Life has certainly been moving along at a rapid clip and I often think oh I should blog this topic but then I turn around and someone else needs a nose or butt wiped.
School started in July for Larkin and it was a rocky start for her team. I hesitate to write or share how I am feeling during those times because I have learned that it simply takes dedication and time to smooth things out. Sharing my frustrations at a particular moment in time is not fair to anyone involved so I tend to go silent until everyone is on the same page.
Larkin’s team is truly amazing and everyone has stepped up to meet this little girl where she is currently and push her forward. There was a significant break down in communication and in the implementation of the IEP and I was conflicted in my emotions ranging from anger, frustration, sadness, and just plain ole tired.
Deep breathing exercises along with a team that met tirelessly with me vetted out the approach that was in Larkin’s best interest and then I relaxed back into a life routine that allowed the school and team to work.

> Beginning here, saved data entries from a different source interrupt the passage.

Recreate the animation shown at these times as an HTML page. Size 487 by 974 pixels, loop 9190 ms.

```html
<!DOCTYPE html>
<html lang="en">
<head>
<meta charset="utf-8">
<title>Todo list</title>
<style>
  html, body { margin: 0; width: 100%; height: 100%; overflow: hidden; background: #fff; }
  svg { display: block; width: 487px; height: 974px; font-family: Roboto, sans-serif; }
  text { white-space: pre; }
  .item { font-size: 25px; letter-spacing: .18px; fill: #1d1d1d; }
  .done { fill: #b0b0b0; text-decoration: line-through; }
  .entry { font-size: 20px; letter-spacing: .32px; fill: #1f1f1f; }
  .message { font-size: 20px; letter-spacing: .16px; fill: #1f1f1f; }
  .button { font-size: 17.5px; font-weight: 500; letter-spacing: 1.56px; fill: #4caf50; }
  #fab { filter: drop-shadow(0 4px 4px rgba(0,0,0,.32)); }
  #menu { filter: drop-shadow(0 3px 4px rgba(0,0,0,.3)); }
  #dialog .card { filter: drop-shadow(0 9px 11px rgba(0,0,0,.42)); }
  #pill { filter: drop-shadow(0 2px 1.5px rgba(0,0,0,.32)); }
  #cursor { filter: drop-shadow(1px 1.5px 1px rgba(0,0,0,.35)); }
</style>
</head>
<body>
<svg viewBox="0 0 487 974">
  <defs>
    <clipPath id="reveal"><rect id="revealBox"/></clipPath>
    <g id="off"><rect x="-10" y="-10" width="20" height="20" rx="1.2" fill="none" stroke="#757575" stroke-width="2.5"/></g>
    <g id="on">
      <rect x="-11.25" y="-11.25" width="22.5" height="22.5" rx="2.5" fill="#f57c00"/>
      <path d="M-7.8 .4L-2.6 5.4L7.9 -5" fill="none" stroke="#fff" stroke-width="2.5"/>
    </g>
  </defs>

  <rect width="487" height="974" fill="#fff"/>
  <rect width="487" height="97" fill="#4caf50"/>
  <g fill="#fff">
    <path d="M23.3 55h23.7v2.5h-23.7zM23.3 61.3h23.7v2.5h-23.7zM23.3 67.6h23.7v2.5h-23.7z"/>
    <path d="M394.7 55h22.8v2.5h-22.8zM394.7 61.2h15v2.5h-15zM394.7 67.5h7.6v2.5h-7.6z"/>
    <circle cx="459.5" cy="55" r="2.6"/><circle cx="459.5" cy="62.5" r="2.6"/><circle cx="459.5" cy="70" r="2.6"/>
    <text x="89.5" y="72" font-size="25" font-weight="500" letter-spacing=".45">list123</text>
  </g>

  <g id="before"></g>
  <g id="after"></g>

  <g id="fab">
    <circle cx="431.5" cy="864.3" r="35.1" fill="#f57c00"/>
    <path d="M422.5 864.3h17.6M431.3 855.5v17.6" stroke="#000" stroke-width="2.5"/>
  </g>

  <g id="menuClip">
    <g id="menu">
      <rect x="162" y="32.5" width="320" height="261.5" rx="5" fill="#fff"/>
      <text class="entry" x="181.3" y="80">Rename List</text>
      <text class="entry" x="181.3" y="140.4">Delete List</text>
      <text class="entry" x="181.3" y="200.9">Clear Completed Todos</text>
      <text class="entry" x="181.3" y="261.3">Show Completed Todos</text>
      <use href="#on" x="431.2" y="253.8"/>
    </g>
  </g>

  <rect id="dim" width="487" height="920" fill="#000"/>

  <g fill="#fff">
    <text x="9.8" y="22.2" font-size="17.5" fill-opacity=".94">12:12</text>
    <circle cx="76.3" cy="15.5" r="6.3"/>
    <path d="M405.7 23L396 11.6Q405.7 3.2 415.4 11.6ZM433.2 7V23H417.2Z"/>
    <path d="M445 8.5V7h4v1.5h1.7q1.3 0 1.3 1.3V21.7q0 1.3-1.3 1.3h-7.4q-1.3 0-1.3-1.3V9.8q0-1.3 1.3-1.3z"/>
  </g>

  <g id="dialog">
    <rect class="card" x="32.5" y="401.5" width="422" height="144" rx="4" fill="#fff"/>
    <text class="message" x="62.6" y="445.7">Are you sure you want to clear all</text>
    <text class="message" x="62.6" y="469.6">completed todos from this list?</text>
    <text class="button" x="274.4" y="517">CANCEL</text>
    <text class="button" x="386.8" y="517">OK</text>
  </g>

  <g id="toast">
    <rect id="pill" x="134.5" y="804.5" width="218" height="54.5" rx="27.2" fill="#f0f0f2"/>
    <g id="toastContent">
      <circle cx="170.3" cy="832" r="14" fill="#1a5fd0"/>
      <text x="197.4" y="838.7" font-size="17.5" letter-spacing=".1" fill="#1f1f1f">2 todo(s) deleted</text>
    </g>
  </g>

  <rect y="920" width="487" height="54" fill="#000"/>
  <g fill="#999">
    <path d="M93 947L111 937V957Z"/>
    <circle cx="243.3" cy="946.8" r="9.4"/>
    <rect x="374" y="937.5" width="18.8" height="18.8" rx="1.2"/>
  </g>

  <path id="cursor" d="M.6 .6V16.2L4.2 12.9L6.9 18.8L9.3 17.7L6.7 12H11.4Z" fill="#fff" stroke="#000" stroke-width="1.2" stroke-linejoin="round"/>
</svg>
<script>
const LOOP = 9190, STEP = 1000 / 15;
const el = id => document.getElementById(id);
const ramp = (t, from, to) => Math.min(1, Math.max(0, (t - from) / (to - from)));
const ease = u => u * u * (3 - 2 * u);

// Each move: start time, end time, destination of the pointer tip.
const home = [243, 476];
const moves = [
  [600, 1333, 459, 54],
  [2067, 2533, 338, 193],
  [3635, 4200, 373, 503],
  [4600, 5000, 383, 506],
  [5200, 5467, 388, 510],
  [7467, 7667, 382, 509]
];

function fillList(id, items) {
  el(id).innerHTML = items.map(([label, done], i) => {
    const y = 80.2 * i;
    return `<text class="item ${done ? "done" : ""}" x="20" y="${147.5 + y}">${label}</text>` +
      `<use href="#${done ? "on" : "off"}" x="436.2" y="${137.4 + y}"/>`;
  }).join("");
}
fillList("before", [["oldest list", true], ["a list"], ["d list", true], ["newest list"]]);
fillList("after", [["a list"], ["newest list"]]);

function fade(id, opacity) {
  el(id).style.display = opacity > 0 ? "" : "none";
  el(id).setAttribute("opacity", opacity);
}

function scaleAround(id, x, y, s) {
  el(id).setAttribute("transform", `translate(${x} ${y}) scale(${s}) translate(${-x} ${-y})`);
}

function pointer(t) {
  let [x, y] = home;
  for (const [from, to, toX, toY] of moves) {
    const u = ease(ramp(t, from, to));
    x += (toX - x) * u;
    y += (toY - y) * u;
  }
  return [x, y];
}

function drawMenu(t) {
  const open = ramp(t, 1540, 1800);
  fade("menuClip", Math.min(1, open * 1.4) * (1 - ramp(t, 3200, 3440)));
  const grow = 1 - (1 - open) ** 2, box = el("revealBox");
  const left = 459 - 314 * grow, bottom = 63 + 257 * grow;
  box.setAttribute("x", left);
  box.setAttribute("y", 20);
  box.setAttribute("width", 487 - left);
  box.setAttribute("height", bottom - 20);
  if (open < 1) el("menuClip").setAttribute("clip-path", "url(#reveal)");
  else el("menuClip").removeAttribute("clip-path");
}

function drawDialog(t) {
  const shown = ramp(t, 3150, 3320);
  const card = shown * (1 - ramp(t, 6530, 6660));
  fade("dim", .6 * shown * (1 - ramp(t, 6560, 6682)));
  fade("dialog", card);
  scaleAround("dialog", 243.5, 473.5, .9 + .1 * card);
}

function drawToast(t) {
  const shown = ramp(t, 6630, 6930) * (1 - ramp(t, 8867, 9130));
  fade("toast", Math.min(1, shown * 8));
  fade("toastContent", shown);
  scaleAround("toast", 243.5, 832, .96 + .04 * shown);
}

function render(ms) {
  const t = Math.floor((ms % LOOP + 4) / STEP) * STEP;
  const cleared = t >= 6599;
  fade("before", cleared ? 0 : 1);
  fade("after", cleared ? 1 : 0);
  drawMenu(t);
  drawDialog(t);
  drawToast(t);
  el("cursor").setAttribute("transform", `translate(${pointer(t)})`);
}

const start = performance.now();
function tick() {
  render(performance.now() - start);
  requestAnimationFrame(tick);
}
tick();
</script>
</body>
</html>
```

Hard work is exactly what Larkin (and her team) is doing every single school day. I don’t like to use the word “routine” but rather consistency. Consistent people, goal approach, sign language, words, along with translating the work that is done in one to one therapy sessions back into the classroom in a meaningful way, is the plan.

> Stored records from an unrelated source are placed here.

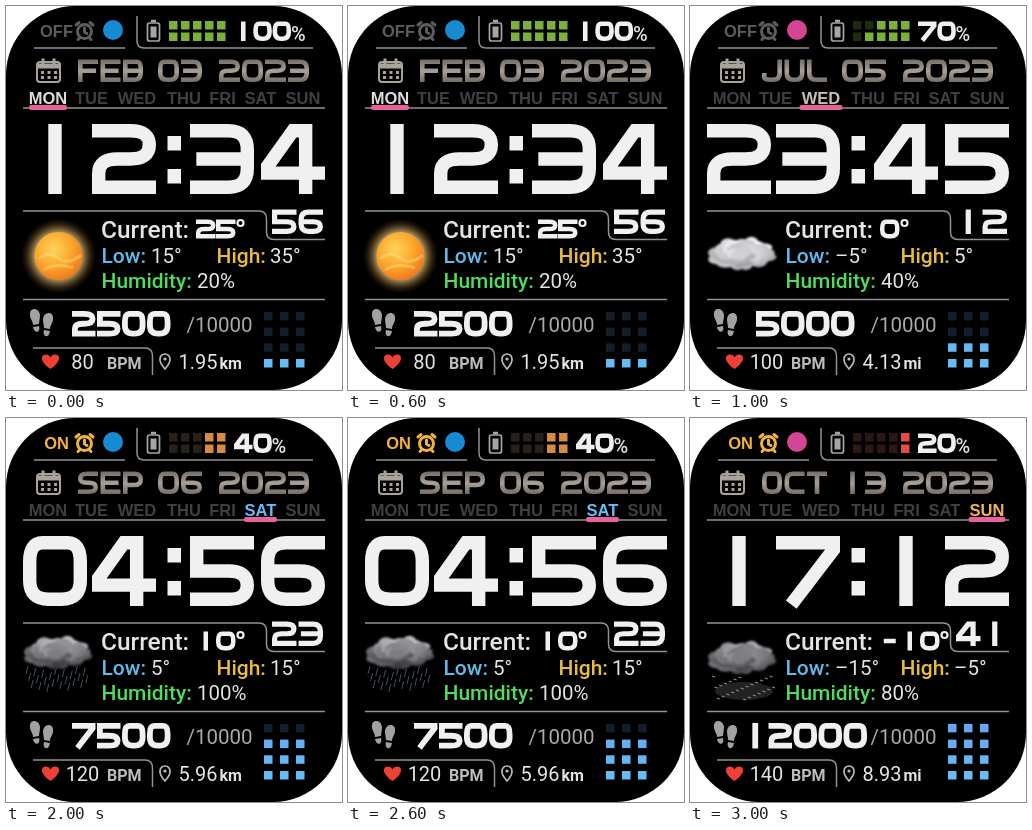
Recreate the animation shown at these times as an HTML page. Size 336x384 px, loop 4000 ms.

```html
<!DOCTYPE html>
<html lang="en">
<head>
<meta charset="utf-8">
<title>Watch face</title>
<style>
html, body { margin: 0; width: 100%; height: 100%; overflow: hidden; background: #fff; }
svg { display: block; width: 336px; height: 384px; }
text { font-family: Roboto, "Open Sans", sans-serif; font-weight: 500; fill: #e4e4e4; }
text.thin { font-weight: 400; }
text.bold { font-weight: 700; }
text.cap { font: bold 16.5px "Liberation Sans", Arial, sans-serif; text-anchor: middle; }
.wide { fill: none; stroke-linecap: square; }
.state { opacity: 0; animation: show 4s step-end infinite; }
@keyframes show { 0% { opacity: 1; } 25%, 100% { opacity: 0; } }
</style>
</head>
<body>
<svg id="face" viewBox="0 0 336 384">
  <defs>
    <linearGradient id="metal" gradientUnits="userSpaceOnUse" x1="0" y1="53" x2="0" y2="77">
      <stop offset="0" stop-color="#716b64"/><stop offset=".5" stop-color="#a89f95"/><stop offset="1" stop-color="#70695f"/>
    </linearGradient>
    <radialGradient id="glow">
      <stop offset=".5" stop-color="#fff2b8"/><stop offset=".7" stop-color="#c9a560" stop-opacity=".6"/><stop offset="1" stop-color="#4a2a08" stop-opacity="0"/>
    </radialGradient>
    <radialGradient id="sun" cx=".4" cy=".35" r=".7">
      <stop offset="0" stop-color="#ffd45a"/><stop offset=".55" stop-color="#fba52b"/><stop offset="1" stop-color="#ee741c"/>
    </radialGradient>
    <g id="alarm" fill="none" stroke-width="3" stroke-linecap="round">
      <circle cx="78.500" cy="25.500" r="7"/>
      <path d="M78.500 22V26L81 27.500M70 19L73 16.500M87 19L84 16.500M73.500 32L72 33.500M83.500 32L85 33.500"/>
    </g>
  </defs>
  <rect width="336" height="384" rx="69" fill="#000"/>
  <path fill="none" stroke="#929292" stroke-width="1.500" d="M28 42H119M131 10V35Q131 42 138 42H307M17 102H319M17 205H253Q260.500 205 260.500 213V226Q260.500 233.500 268 233.500H319M17 293.500H319M27 342H139Q146.500 342 146.500 350V369"/>
  <g fill="none" stroke="#a5a5a5" stroke-width="1.700">
    <rect x="141.500" y="17" width="12" height="18" rx="2"/>
    <path d="M145 15H150" stroke-width="2.500"/>
    <path d="M147.500 20.500V31.500" stroke-width="6"/>
  </g>
  <g fill="none" stroke="#aaa39a" stroke-width="2">
    <rect x="31" y="56" width="23" height="20" rx="3"/>
    <path d="M31 60H54" stroke-width="5"/>
    <path d="M37 52.500V58M48 52.500V58" stroke-width="3"/>
    <path d="M35 66.500H51M35 71.500H51" stroke-width="3" stroke-dasharray="3 3.500"/>
  </g>
  <g fill="#a2a2a2">
    <path d="M24 309C23 301 33 301 34 309C34 313 33 315 33 318L27 319C27 315 24 313 24 309ZM27 321L33 320C35 327 28 328 27 321Z"/>
    <path d="M47 313C48 305 38 305 37 313C37 317 38 319 38 322L44 323C44 319 47 317 47 313ZM44 325L38 324C36 331 43 333 44 325Z"/>
  </g>
  <path transform="translate(6.700 53.500) scale(.85)" d="M44.500 364C30 354 34 347 39 347Q43 347 44.500 350.500Q46 347 50 347C55 347 59 354 44.500 364Z" fill="#ee4036"/>
  <path d="M159 363C153 356 154 354 154 353A5 5 0 0 1 164 353C164 354 165 356 159 363Z" fill="none" stroke="#bbb" stroke-width="1.700"/>
  <circle cx="159" cy="353" r="1.600" fill="#bbb"/>
</svg>
<script>
// Strokes on a 0-8 grid; "!" keeps a corner sharp, "+" starts a new stroke.
const GLYPHS = {
  0: '40 80 88 08 00 40', 1: '40 48', 2: '00 80 84 04 08! 88',
  3: '00 80 88 08+14 84', 4: '68 60! 40! 05! 06! 86', 5: '80 00! 04! 84 88 08',
  6: '80 00 08 88 84 04', 7: '00 80! 81! 28', '-': '24 64',
  F: '80 00! 08+04 74', E: '80 00! 08! 88+04 74', B: '40 80 88 08! 00! 40+04 84',
  J: '80 88 08 06', U: '00 08 88 80', L: '00 08 88', S: '80 00 04 84 88 08',
  P: '08 00! 80 85 05', O: '40 80 88 08 00 40', C: '80 00 08 88', T: '00 80+40 48'
};

// Name, centre and underline width
const DAYS = [['MON', 42, 38], ['TUE', 85.5, 33], ['WED', 131, 43], ['THU', 178, 33], ['FRI', 216.5, 28], ['SAT', 254.5, 33], ['SUN', 297, 37]];

const STATES = [
  { on: false, bt: '#168bd2', bat: 100, hue: '#7bb13a', dim: '#1d2b10', date: 'FEB 03 2023', day: 0, dayHue: '#ddd',
    time: '1234', sec: '56', temp: '25', low: '15°', high: '35°', hum: 20, steps: 2500, bpm: 80, dist: '1.95', unit: 'km', sky: sunny },
  { on: false, bt: '#d44593', bat: 70, hue: '#7bb13a', dim: '#1d2b10', date: 'JUL 05 2023', day: 2, dayHue: '#c8c0b8',
    time: '2345', sec: '12', temp: '0', low: '–5°', high: '5°', hum: 40, steps: 5000, bpm: 100, dist: '4.13', unit: 'mi', sky: cloudy },
  { on: true, bt: '#168bd2', bat: 40, hue: '#d98a42', dim: '#27211a', date: 'SEP 06 2023', day: 5, dayHue: '#62bdf8',
    time: '0456', sec: '23', temp: '10', low: '5°', high: '15°', hum: 100, steps: 7500, bpm: 120, dist: '5.96', unit: 'km', sky: rainy },
  { on: true, bt: '#d44593', bat: 20, hue: '#e84a45', dim: '#2c1715', date: 'OCT 13 2023', day: 6, dayHue: '#f2b54a',
    time: '1712', sec: '41', temp: '-10', low: '–15°', high: '–5°', hum: 80, steps: 12000, bpm: 140, dist: '8.93', unit: 'mi', sky: snowy }
];

function stroke(code, x, y, w, h, t) {
  const pts = code.split(' ').map(p => ({
    x: x + t / 2 + p[0] / 8 * (w - t), y: y + t / 2 + p[1] / 8 * (h - t), sharp: p[2] === '!'
  }));
  const toward = (a, b) => {
    const len = Math.hypot(b.x - a.x, b.y - a.y), k = Math.min(t * 1.4, len / 2) / len;
    return `${(a.x + (b.x - a.x) * k).toFixed(2)} ${(a.y + (b.y - a.y) * k).toFixed(2)}`;
  };
  return pts.map((p, i) => {
    if (!i) return `M${p.x} ${p.y}`;
    if (p.sharp || i === pts.length - 1) return `L${p.x} ${p.y}`;
    return `L${toward(p, pts[i - 1])}Q${p.x} ${p.y} ${toward(p, pts[i + 1])}`;
  }).join('');
}

function wide(str, x, y, w, h, t, pitch, color = '#f0f0f0') {
  const d = [...String(str)].map((c, i) =>
    GLYPHS[c].split('+').map(s => stroke(s, x + i * pitch, y, w, h, t)).join('')).join('');
  return `<path class="wide" role="img" aria-label="${str}" d="${d}" stroke="${color}" stroke-width="${t}"/>`;
}

const text = (str, x, y, size, extra = '') => `<text x="${x}" y="${y}" font-size="${size}" ${extra}>${str}</text>`;
const fill = c => `style="fill:${c}"`;
const cap = (str, x, y, color) => `<text class="cap" x="${x}" y="${y}" ${fill(color)}>${str}</text>`;
const thin = 'class="thin"';
const box = (x, y, w, h, c) => `<rect x="${x}" y="${y}" width="${w}" height="${h}" fill="${c}"/>`;

function sunny() {
  return '<circle cx="52.5" cy="250" r="38" fill="url(#glow)"/><circle cx="52.500" cy="250" r="24" fill="url(#sun)"/>' +
    '<path d="M32 253Q42 244 52 252T75 249M37 264Q50 256 67 262" fill="none" stroke="#ffe08a" stroke-width="3" opacity=".4"/>';
}

// A cloud of soft puffs, lighter towards the top
function puffs(id, cy, top, bottom) {
  let out = '';
  const n = 44;
  for (let i = n; i > 0; i--) {
    const r = Math.sqrt(i / n), a = i * 2.4, dy = r * Math.sin(a);
    const tone = Math.round(top + (bottom - top) * (dy + 1) / 2 + i * 37 % 50 - 25);
    out += `<ellipse cx="${(52 + 27 * r * Math.cos(a)).toFixed(1)}" cy="${(cy + 12 * dy).toFixed(1)}" rx="${7 + i % 4}" ry="${4 + i % 3}" fill="rgb(${tone},${tone},${tone + 5})"/>`;
  }
  return `<filter id="${id}"><feGaussianBlur stdDeviation="1.3"/></filter><g filter="url(#${id})">${out}</g>`;
}

function cloudy() {
  return puffs('soft', 248, 235, 165);
}

function rainy() {
  let d = '';
  for (let i = 0; i < 24; i++) d += `M${22 + i * 2.6} ${248 + i * 7 % 19}l-2 8`;
  return `<path d="${d}" stroke="#4d5a66" stroke-width=".9"/>` + puffs('rain', 235, 190, 50);
}

function snowy() {
  let d = '';
  for (let i = 0; i < 26; i++) d += `M${22 + i * 2.4} ${258 + i * 11 % 24}l3 1`;
  return '<ellipse cx="54" cy="273" rx="29" ry="9" fill="#555" opacity=".4"/>' +
    `<path d="${d}" stroke="#8a8a8a" stroke-width="1.200"/>` + puffs('snow', 240, 165, 70);
}

function battery(s) {
  let out = '';
  for (let i = 0; i < 10; i++) {
    const lit = i >= 10 - s.bat / 10;
    out += box(163 + (i >> 1) * 12, 15 + i % 2 * 11.5, 8.5, 8.5, lit ? s.hue : s.dim);
  }
  const end = 228 + String(s.bat).length * 19.3;
  return out + wide(s.bat, 228, 15.5, 18.5, 19.5, 4.6, 19.3) + text('%', end - 1, 35, 20);
}

function stepGrid(steps) {
  const lit = Math.min(12, Math.floor(steps / 2500) * 3);
  let out = '';
  for (let i = 0; i < 12; i++) {
    const row = i / 3 | 0;
    out += box(258 + i % 3 * 16, 353 - row * 15.7, 8.5, 8.5, i < lit ? `hsl(${204 + row * 3} 88% 68%)` : '#121e29');
  }
  return out;
}

function week(s) {
  return DAYS.map(([name, x, w], i) => {
    const now = i === s.day;
    return (now ? `<rect x="${x - w / 2}" y="99" width="${w}" height="5" rx="2" fill="#e8619c"/>` : '') +
      cap(name, x, 98, now ? s.dayHue : '#404040');
  }).join('');
}

function render(s, i) {
  const [month, date, year] = s.date.split(' ');
  const alert = s.on ? '#f3b240' : '#5d5d5d';
  const steps = String(s.steps);
  const clock = [17, 86, 184, 255].map((x, n) => wide(s.time[n], x, 118, 64, 70, 13.4, 0)).join('');
  return `<g class="state" style="animation-delay:${i - 4}s">` + [
    cap(s.on ? 'ON' : 'OFF', 50.5, 30.5, alert),
    `<use href="#alarm" stroke="${alert}"/><circle cx="107" cy="24" r="10" fill="${s.bt}"/>`,
    battery(s),
    wide(month, 72, 53.5, 20, 22.5, 4.6, 22.5, 'url(#metal)'),
    wide(date, 152, 53.5, 21, 22.5, 4.6, 23, 'url(#metal)'),
    wide(year, 213, 53.5, 21, 22.5, 4.6, 23, 'url(#metal)'),
    week(s), clock,
    box(161.5, 130, 13.5, 14.5, '#f0f0f0') + box(161.5, 163, 13.5, 14.5, '#f0f0f0'),
    wide(s.sec, 266, 203.5, 24.5, 24.5, 5.2, 26.5),
    s.sky(),
    text('Current:', 95, 232, 24.5),
    wide(s.temp, 190, 213.5, 19.5, 19, 4.5, 20),
    `<circle cx="${194.5 + s.temp.length * 20}" cy="217" r="3" fill="none" stroke="#f0f0f0" stroke-width="2.200"/>`,
    text('Low:', 95.5, 257, 21, fill('#5fbbea')), text(s.low, 145, 257, 20.5, thin),
    text('High:', 210.5, 257, 21, fill('#e9bb3f')), text(s.high, 264, 257, 20.5, thin),
    text('Humidity:', 95.5, 282, 21, fill('#50dc5c')), text(s.hum + '%', 191, 282, 20.5, thin),
    wide(steps, 116 - steps.length * 12.5, 305, 23.5, 25.5, 5.8, 25),
    text('/10000', 180.5, 326, 20.5, `${thin} ${fill('#aaa')}`),
    stepGrid(s.steps),
    text(s.bpm, 76.5, 362.5, 20, `${thin} text-anchor="middle"`),
    text('BPM', 101, 362.5, 16, `class="bold" ${fill('#bdbdbd')}`),
    text(s.dist, 172.5, 362.5, 20, thin), text(s.unit, 213.5, 362.5, 16, 'class="bold"')
  ].join('') + '</g>';
}

document.getElementById('face').insertAdjacentHTML('beforeend', STATES.map(render).join(''));
</script>
</body>
</html>
```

A plan that is working beautifully and made all the work and meetings totally worth it because Larkin is learning some amazing skills.
I met Brenda Learner a few years ago at a luncheon. Brenda is a retired SLP but I see her often in schools or in social settings and she is lucky I don’t bear hug her every time I see her. When I first met Brenda a luncheon we were introduced as having a common thread of therapist and me having a child w special needs. Brenda asked me about Larkin and I responded with the usual clinical definitions and shared with her that one of my biggest heartbreaks is that I may never hear Larkin’s voice.
Brenda calmly smiled and asked me “can your daughter laugh” to which I said smiled and answered “yes she does now” (seizures had stolen Larkin’s laugh for a very long time) then Brenda asked me “can your daughter cry” which caught me a little off guard. I chuckled and replied; “oh my yes can she ever” and Brenda’s response made me stop cold and tears well up in my eyes:
“Then your child will be able to speak”
How simple is that? I totally (for the first time) understood the connection between breathing, sounds, and speech.
Simple yet so powerful and I floated out of the luncheon because Brenda had given me
Because of hard work, consistency, translating therapeutic work into the classroom, and HOPE ~ Larkin has achieved some monumental goals.
Larkin has been using her PECS appropriately across settings at school. When her Cross Cat teacher asked me to allow the team to try PECS I was open to it but had very low expectations. Team approach means everyone has a place at the table and by all means necessary I am open to teaching this little girl to communicate and thank goodness!
Larkin’s OT uses a PECS of “swing” and since beginning the process in September Larkin has progressed from just learning to touch and hold the picture ~ to using it to communicate that she wants something ~ to identifying the difference between the “swing” picture and a “shoe” picture.
All the way to..
Signing, “swing” and approximating the words “mo” “wing”
Yes you read that correctly.
AND ~ yes I am typing in all caps but not to display shouting (although that is appropriate) but that is an all caps SMILE
In the last few weeks if you show Larkin a picture of a baby … (I use a wipes box that has a baby on the side) and ask, “what is this” Larkin will look (huge!) at the image and smile and in a very very very soft whisper voice say
It has been amazing to hear the most delicious sound of “baby” softly whispered in a way that allows me to hear Larkin’s “voice”
I am smiling and so thankful for HOPE therefore I am spreading this message loud and clear for all who may be struggling or losing peace in the daily struggle of nevers, won’ts, can’ts, because this girl of mine fights through the chaos of subclinical non-stop seizures and there were (and will always be) some very dark moments but always always always keep HOPE tucked away near your heart and allow it to incubate because you never know when your baby will surprise you by climbing their mountain when you aren’t watching.
“Listen to the mustn’ts, child. Listen to the don’ts. Listen to the shouldn’ts, the impossibles, the won’ts. Listen to the never haves, then listen close to me… Anything can happen, child. Anything can be.” ― Shel Silverstein